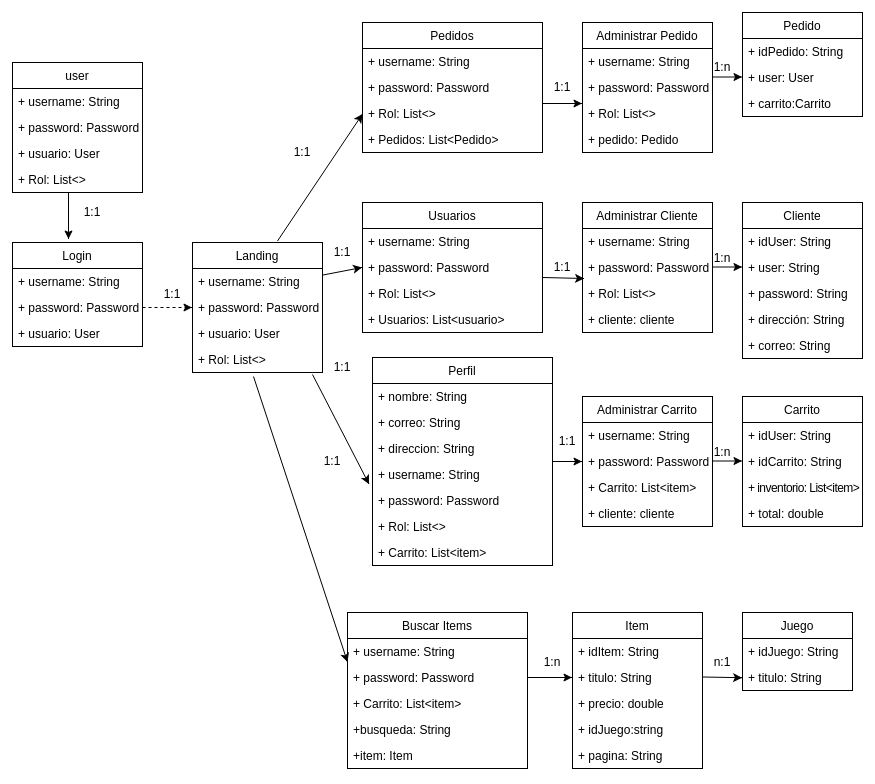
<!DOCTYPE html>
<html lang="es">
<head>
<meta charset="utf-8">
<title>Diagrama de clases</title>
<style>
:root { --ink: #000; --paper: #fff; --row: 26px; }
* { box-sizing: border-box; }
html, body { margin: 0; overflow: hidden; background: var(--paper); }
.diagram {
  position: relative; width: 875px; height: 784px; overflow: hidden;
  background: var(--paper); color: var(--ink);
  font: 12px/26px "Liberation Sans", Arial, sans-serif;
}
.links { position: absolute; inset: 0; }
.links line { stroke: var(--ink); stroke-width: 1; marker-end: url(#arrow); }
.links .dashed { stroke-dasharray: 3 3; }
.links path { fill: var(--ink); stroke: var(--ink); stroke-linejoin: miter; }
.entity {
  position: absolute; left: var(--x); top: var(--y); width: var(--w);
  height: calc(var(--row) * (var(--n) + 1) + 1px);
  border: 1px solid var(--ink); background: var(--paper);
}
.entity h2 {
  margin: 0; padding-right: 1px; height: var(--row);
  border-bottom: 1px solid var(--ink);
  font: inherit; text-align: center;
}
.entity ul { margin: 0 0 0 5px; padding: 0; list-style: none; }
.entity li { height: var(--row); white-space: nowrap; }
.entity .tight { letter-spacing: -0.55px; }
.ratio {
  position: absolute; left: var(--x); top: var(--y);
  transform: translate(-50%, -50%); line-height: 14px; white-space: nowrap;
}
</style>
</head>
<body>
<main class="diagram">
  <section class="entity" style="--x:12px;--y:62px;--w:131px;--n:4">
    <h2>user</h2>
    <ul><li>+ username: String</li><li>+ password: Password</li><li>+ usuario: User</li><li>+ Rol: List&lt;&gt;</li></ul>
  </section>
  <section class="entity" style="--x:12px;--y:242px;--w:131px;--n:3">
    <h2>Login</h2>
    <ul><li>+ username: String</li><li>+ password: Password</li><li>+ usuario: User</li></ul>
  </section>
  <section class="entity" style="--x:192px;--y:242px;--w:131px;--n:4">
    <h2>Landing</h2>
    <ul><li>+ username: String</li><li>+ password: Password</li><li>+ usuario: User</li><li>+ Rol: List&lt;&gt;</li></ul>
  </section>

  <section class="entity" style="--x:362px;--y:22px;--w:181px;--n:4">
    <h2>Pedidos</h2>
    <ul><li>+ username: String</li><li>+ password: Password</li><li>+ Rol: List&lt;&gt;</li><li>+ Pedidos: List&lt;Pedido&gt;</li></ul>
  </section>
  <section class="entity" style="--x:582px;--y:22px;--w:131px;--n:4">
    <h2>Administrar Pedido</h2>
    <ul><li>+ username: String</li><li>+ password: Password</li><li>+ Rol: List&lt;&gt;</li><li>+ pedido: Pedido</li></ul>
  </section>
  <section class="entity" style="--x:742px;--y:12px;--w:121px;--n:3">
    <h2>Pedido</h2>
    <ul><li>+ idPedido: String</li><li>+ user: User</li><li>+ carrito:Carrito</li></ul>
  </section>

  <section class="entity" style="--x:362px;--y:202px;--w:181px;--n:4">
    <h2>Usuarios</h2>
    <ul><li>+ username: String</li><li>+ password: Password</li><li>+ Rol: List&lt;&gt;</li><li>+ Usuarios: List&lt;usuario&gt;</li></ul>
  </section>
  <section class="entity" style="--x:582px;--y:202px;--w:131px;--n:4">
    <h2>Administrar Cliente</h2>
    <ul><li>+ username: String</li><li>+ password: Password</li><li>+ Rol: List&lt;&gt;</li><li>+ cliente: cliente</li></ul>
  </section>
  <section class="entity" style="--x:742px;--y:202px;--w:121px;--n:5">
    <h2>Cliente</h2>
    <ul><li>+ idUser: String</li><li>+ user: String</li><li>+ password: String</li><li>+ dirección: String</li><li>+ correo: String</li></ul>
  </section>

  <section class="entity" style="--x:372px;--y:357px;--w:181px;--n:7">
    <h2>Perfil</h2>
    <ul><li>+ nombre: String</li><li>+ correo: String</li><li>+ direccion: String</li><li>+ username: String</li><li>+ password: Password</li><li>+ Rol: List&lt;&gt;</li><li>+ Carrito: List&lt;item&gt;</li></ul>
  </section>
  <section class="entity" style="--x:582px;--y:396px;--w:131px;--n:4">
    <h2>Administrar Carrito</h2>
    <ul><li>+ username: String</li><li>+ password: Password</li><li>+ Carrito: List&lt;item&gt;</li><li>+ cliente: cliente</li></ul>
  </section>
  <section class="entity" style="--x:742px;--y:396px;--w:121px;--n:4">
    <h2>Carrito</h2>
    <ul><li>+ idUser: String</li><li>+ idCarrito: String</li><li class="tight">+ inventorio: List&lt;item&gt;</li><li>+ total: double</li></ul>
  </section>

  <section class="entity" style="--x:347px;--y:612px;--w:181px;--n:5">
    <h2>Buscar Items</h2>
    <ul><li>+ username: String</li><li>+ password: Password</li><li>+ Carrito: List&lt;item&gt;</li><li>+busqueda: String</li><li>+item: Item</li></ul>
  </section>
  <section class="entity" style="--x:572px;--y:612px;--w:131px;--n:5">
    <h2>Item</h2>
    <ul><li>+ idItem: String</li><li>+ titulo: String</li><li>+ precio: double</li><li>+ idJuego:string</li><li>+ pagina: String</li></ul>
  </section>
  <section class="entity" style="--x:742px;--y:612px;--w:111px;--n:2">
    <h2>Juego</h2>
    <ul><li>+ idJuego: String</li><li>+ titulo: String</li></ul>
  </section>

  <svg class="links" width="875" height="784" viewBox="0 0 875 784" aria-hidden="true">
    <defs>
      <marker id="arrow" markerUnits="userSpaceOnUse" markerWidth="12" markerHeight="12" refX="9.6" refY="6" orient="auto">
        <path d="M8.5 6L1.5 9.5L3.2 6L1.5 2.5Z"/>
      </marker>
    </defs>
    <line x1="68.5" y1="193" x2="68.5" y2="239"/>
    <line class="dashed" x1="142.5" y1="307.5" x2="192" y2="307.5"/>
    <line x1="277.5" y1="241" x2="362.5" y2="114"/>
    <line x1="323" y1="275" x2="362" y2="267.5"/>
    <line x1="312.5" y1="374.5" x2="369" y2="484"/>
    <line x1="253.5" y1="376.5" x2="347.5" y2="662"/>
    <line x1="543" y1="103.5" x2="582" y2="103.5"/>
    <line x1="713" y1="77" x2="742" y2="77"/>
    <line x1="543" y1="277.5" x2="584" y2="278.5"/>
    <line x1="713" y1="267" x2="742" y2="267"/>
    <line x1="553" y1="461.5" x2="582" y2="461.5"/>
    <line x1="713" y1="461" x2="742" y2="461"/>
    <line x1="528" y1="677.5" x2="572" y2="677.5"/>
    <line x1="703" y1="677" x2="742" y2="677.7"/>
  </svg>

  <span class="ratio" style="--x:92px;--y:212px">1:1</span>
  <span class="ratio" style="--x:172px;--y:294px">1:1</span>
  <span class="ratio" style="--x:302px;--y:152px">1:1</span>
  <span class="ratio" style="--x:342px;--y:252px">1:1</span>
  <span class="ratio" style="--x:342px;--y:367px">1:1</span>
  <span class="ratio" style="--x:332px;--y:461px">1:1</span>
  <span class="ratio" style="--x:562px;--y:87px">1:1</span>
  <span class="ratio" style="--x:722px;--y:67px">1:n</span>
  <span class="ratio" style="--x:562px;--y:267px">1:1</span>
  <span class="ratio" style="--x:722px;--y:258px">1:n</span>
  <span class="ratio" style="--x:567px;--y:441px">1:1</span>
  <span class="ratio" style="--x:722px;--y:452px">1:n</span>
  <span class="ratio" style="--x:552px;--y:662px">1:n</span>
  <span class="ratio" style="--x:722px;--y:662px">n:1</span>
</main>
</body>
</html>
● ● ● ● ●
EXERCISE OBJECTIVE:
Your job is to reproduce the material exactly. Keep pictures out of it.

RESPONSE:
<!DOCTYPE html>
<html lang="es">
<head>
<meta charset="utf-8">
<title>Diagrama de clases</title>
<style>
:root { --ink: #000; --paper: #fff; --row: 26px; }
* { box-sizing: border-box; }
html, body { margin: 0; overflow: hidden; background: var(--paper); }
.diagram {
  position: relative; width: 875px; height: 784px; overflow: hidden;
  background: var(--paper); color: var(--ink);
  font: 12px/26px "Liberation Sans", Arial, sans-serif;
}
.links { position: absolute; inset: 0; }
.links line { stroke: var(--ink); stroke-width: 1; marker-end: url(#arrow); }
.links .dashed { stroke-dasharray: 3 3; }
.links path { fill: var(--ink); stroke: var(--ink); stroke-linejoin: miter; }
.entity {
  position: absolute; left: var(--x); top: var(--y); width: var(--w);
  height: calc(var(--row) * (var(--n) + 1) + 1px);
  border: 1px solid var(--ink); background: var(--paper);
}
.entity h2 {
  margin: 0; padding-right: 1px; height: var(--row);
  border-bottom: 1px solid var(--ink);
  font: inherit; text-align: center;
}
.entity ul { margin: 0 0 0 5px; padding: 0; list-style: none; }
.entity li { height: var(--row); white-space: nowrap; }
.entity .tight { letter-spacing: -0.55px; }
.ratio {
  position: absolute; left: var(--x); top: var(--y);
  transform: translate(-50%, -50%); line-height: 14px; white-space: nowrap;
}
</style>
</head>
<body>
<main class="diagram">
  <section class="entity" style="--x:12px;--y:62px;--w:131px;--n:4">
    <h2>user</h2>
    <ul><li>+ username: String</li><li>+ password: Password</li><li>+ usuario: User</li><li>+ Rol: List&lt;&gt;</li></ul>
  </section>
  <section class="entity" style="--x:12px;--y:242px;--w:131px;--n:3">
    <h2>Login</h2>
    <ul><li>+ username: String</li><li>+ password: Password</li><li>+ usuario: User</li></ul>
  </section>
  <section class="entity" style="--x:192px;--y:242px;--w:131px;--n:4">
    <h2>Landing</h2>
    <ul><li>+ username: String</li><li>+ password: Password</li><li>+ usuario: User</li><li>+ Rol: List&lt;&gt;</li></ul>
  </section>

  <section class="entity" style="--x:362px;--y:22px;--w:181px;--n:4">
    <h2>Pedidos</h2>
    <ul><li>+ username: String</li><li>+ password: Password</li><li>+ Rol: List&lt;&gt;</li><li>+ Pedidos: List&lt;Pedido&gt;</li></ul>
  </section>
  <section class="entity" style="--x:582px;--y:22px;--w:131px;--n:4">
    <h2>Administrar Pedido</h2>
    <ul><li>+ username: String</li><li>+ password: Password</li><li>+ Rol: List&lt;&gt;</li><li>+ pedido: Pedido</li></ul>
  </section>
  <section class="entity" style="--x:742px;--y:12px;--w:121px;--n:3">
    <h2>Pedido</h2>
    <ul><li>+ idPedido: String</li><li>+ user: User</li><li>+ carrito:Carrito</li></ul>
  </section>

  <section class="entity" style="--x:362px;--y:202px;--w:181px;--n:4">
    <h2>Usuarios</h2>
    <ul><li>+ username: String</li><li>+ password: Password</li><li>+ Rol: List&lt;&gt;</li><li>+ Usuarios: List&lt;usuario&gt;</li></ul>
  </section>
  <section class="entity" style="--x:582px;--y:202px;--w:131px;--n:4">
    <h2>Administrar Cliente</h2>
    <ul><li>+ username: String</li><li>+ password: Password</li><li>+ Rol: List&lt;&gt;</li><li>+ cliente: cliente</li></ul>
  </section>
  <section class="entity" style="--x:742px;--y:202px;--w:121px;--n:5">
    <h2>Cliente</h2>
    <ul><li>+ idUser: String</li><li>+ user: String</li><li>+ password: String</li><li>+ dirección: String</li><li>+ correo: String</li></ul>
  </section>

  <section class="entity" style="--x:372px;--y:357px;--w:181px;--n:7">
    <h2>Perfil</h2>
    <ul><li>+ nombre: String</li><li>+ correo: String</li><li>+ direccion: String</li><li>+ username: String</li><li>+ password: Password</li><li>+ Rol: List&lt;&gt;</li><li>+ Carrito: List&lt;item&gt;</li></ul>
  </section>
  <section class="entity" style="--x:582px;--y:396px;--w:131px;--n:4">
    <h2>Administrar Carrito</h2>
    <ul><li>+ username: String</li><li>+ password: Password</li><li>+ Carrito: List&lt;item&gt;</li><li>+ cliente: cliente</li></ul>
  </section>
  <section class="entity" style="--x:742px;--y:396px;--w:121px;--n:4">
    <h2>Carrito</h2>
    <ul><li>+ idUser: String</li><li>+ idCarrito: String</li><li class="tight">+ inventorio: List&lt;item&gt;</li><li>+ total: double</li></ul>
  </section>

  <section class="entity" style="--x:347px;--y:612px;--w:181px;--n:5">
    <h2>Buscar Items</h2>
    <ul><li>+ username: String</li><li>+ password: Password</li><li>+ Carrito: List&lt;item&gt;</li><li>+busqueda: String</li><li>+item: Item</li></ul>
  </section>
  <section class="entity" style="--x:572px;--y:612px;--w:131px;--n:5">
    <h2>Item</h2>
    <ul><li>+ idItem: String</li><li>+ titulo: String</li><li>+ precio: double</li><li>+ idJuego:string</li><li>+ pagina: String</li></ul>
  </section>
  <section class="entity" style="--x:742px;--y:612px;--w:111px;--n:2">
    <h2>Juego</h2>
    <ul><li>+ idJuego: String</li><li>+ titulo: String</li></ul>
  </section>

  <svg class="links" width="875" height="784" viewBox="0 0 875 784" aria-hidden="true">
    <defs>
      <marker id="arrow" markerUnits="userSpaceOnUse" markerWidth="12" markerHeight="12" refX="9.6" refY="6" orient="auto">
        <path d="M8.5 6L1.5 9.5L3.2 6L1.5 2.5Z"/>
      </marker>
    </defs>
    <line x1="68.5" y1="193" x2="68.5" y2="239"/>
    <line class="dashed" x1="142.5" y1="307.5" x2="192" y2="307.5"/>
    <line x1="277.5" y1="241" x2="362.5" y2="114"/>
    <line x1="323" y1="275" x2="362" y2="267.5"/>
    <line x1="312.5" y1="374.5" x2="369" y2="484"/>
    <line x1="253.5" y1="376.5" x2="347.5" y2="662"/>
    <line x1="543" y1="103.5" x2="582" y2="103.5"/>
    <line x1="713" y1="77" x2="742" y2="77"/>
    <line x1="543" y1="277.5" x2="584" y2="278.5"/>
    <line x1="713" y1="267" x2="742" y2="267"/>
    <line x1="553" y1="461.5" x2="582" y2="461.5"/>
    <line x1="713" y1="461" x2="742" y2="461"/>
    <line x1="528" y1="677.5" x2="572" y2="677.5"/>
    <line x1="703" y1="677" x2="742" y2="677.7"/>
  </svg>

  <span class="ratio" style="--x:92px;--y:212px">1:1</span>
  <span class="ratio" style="--x:172px;--y:294px">1:1</span>
  <span class="ratio" style="--x:302px;--y:152px">1:1</span>
  <span class="ratio" style="--x:342px;--y:252px">1:1</span>
  <span class="ratio" style="--x:342px;--y:367px">1:1</span>
  <span class="ratio" style="--x:332px;--y:461px">1:1</span>
  <span class="ratio" style="--x:562px;--y:87px">1:1</span>
  <span class="ratio" style="--x:722px;--y:67px">1:n</span>
  <span class="ratio" style="--x:562px;--y:267px">1:1</span>
  <span class="ratio" style="--x:722px;--y:258px">1:n</span>
  <span class="ratio" style="--x:567px;--y:441px">1:1</span>
  <span class="ratio" style="--x:722px;--y:452px">1:n</span>
  <span class="ratio" style="--x:552px;--y:662px">1:n</span>
  <span class="ratio" style="--x:722px;--y:662px">n:1</span>
</main>
</body>
</html>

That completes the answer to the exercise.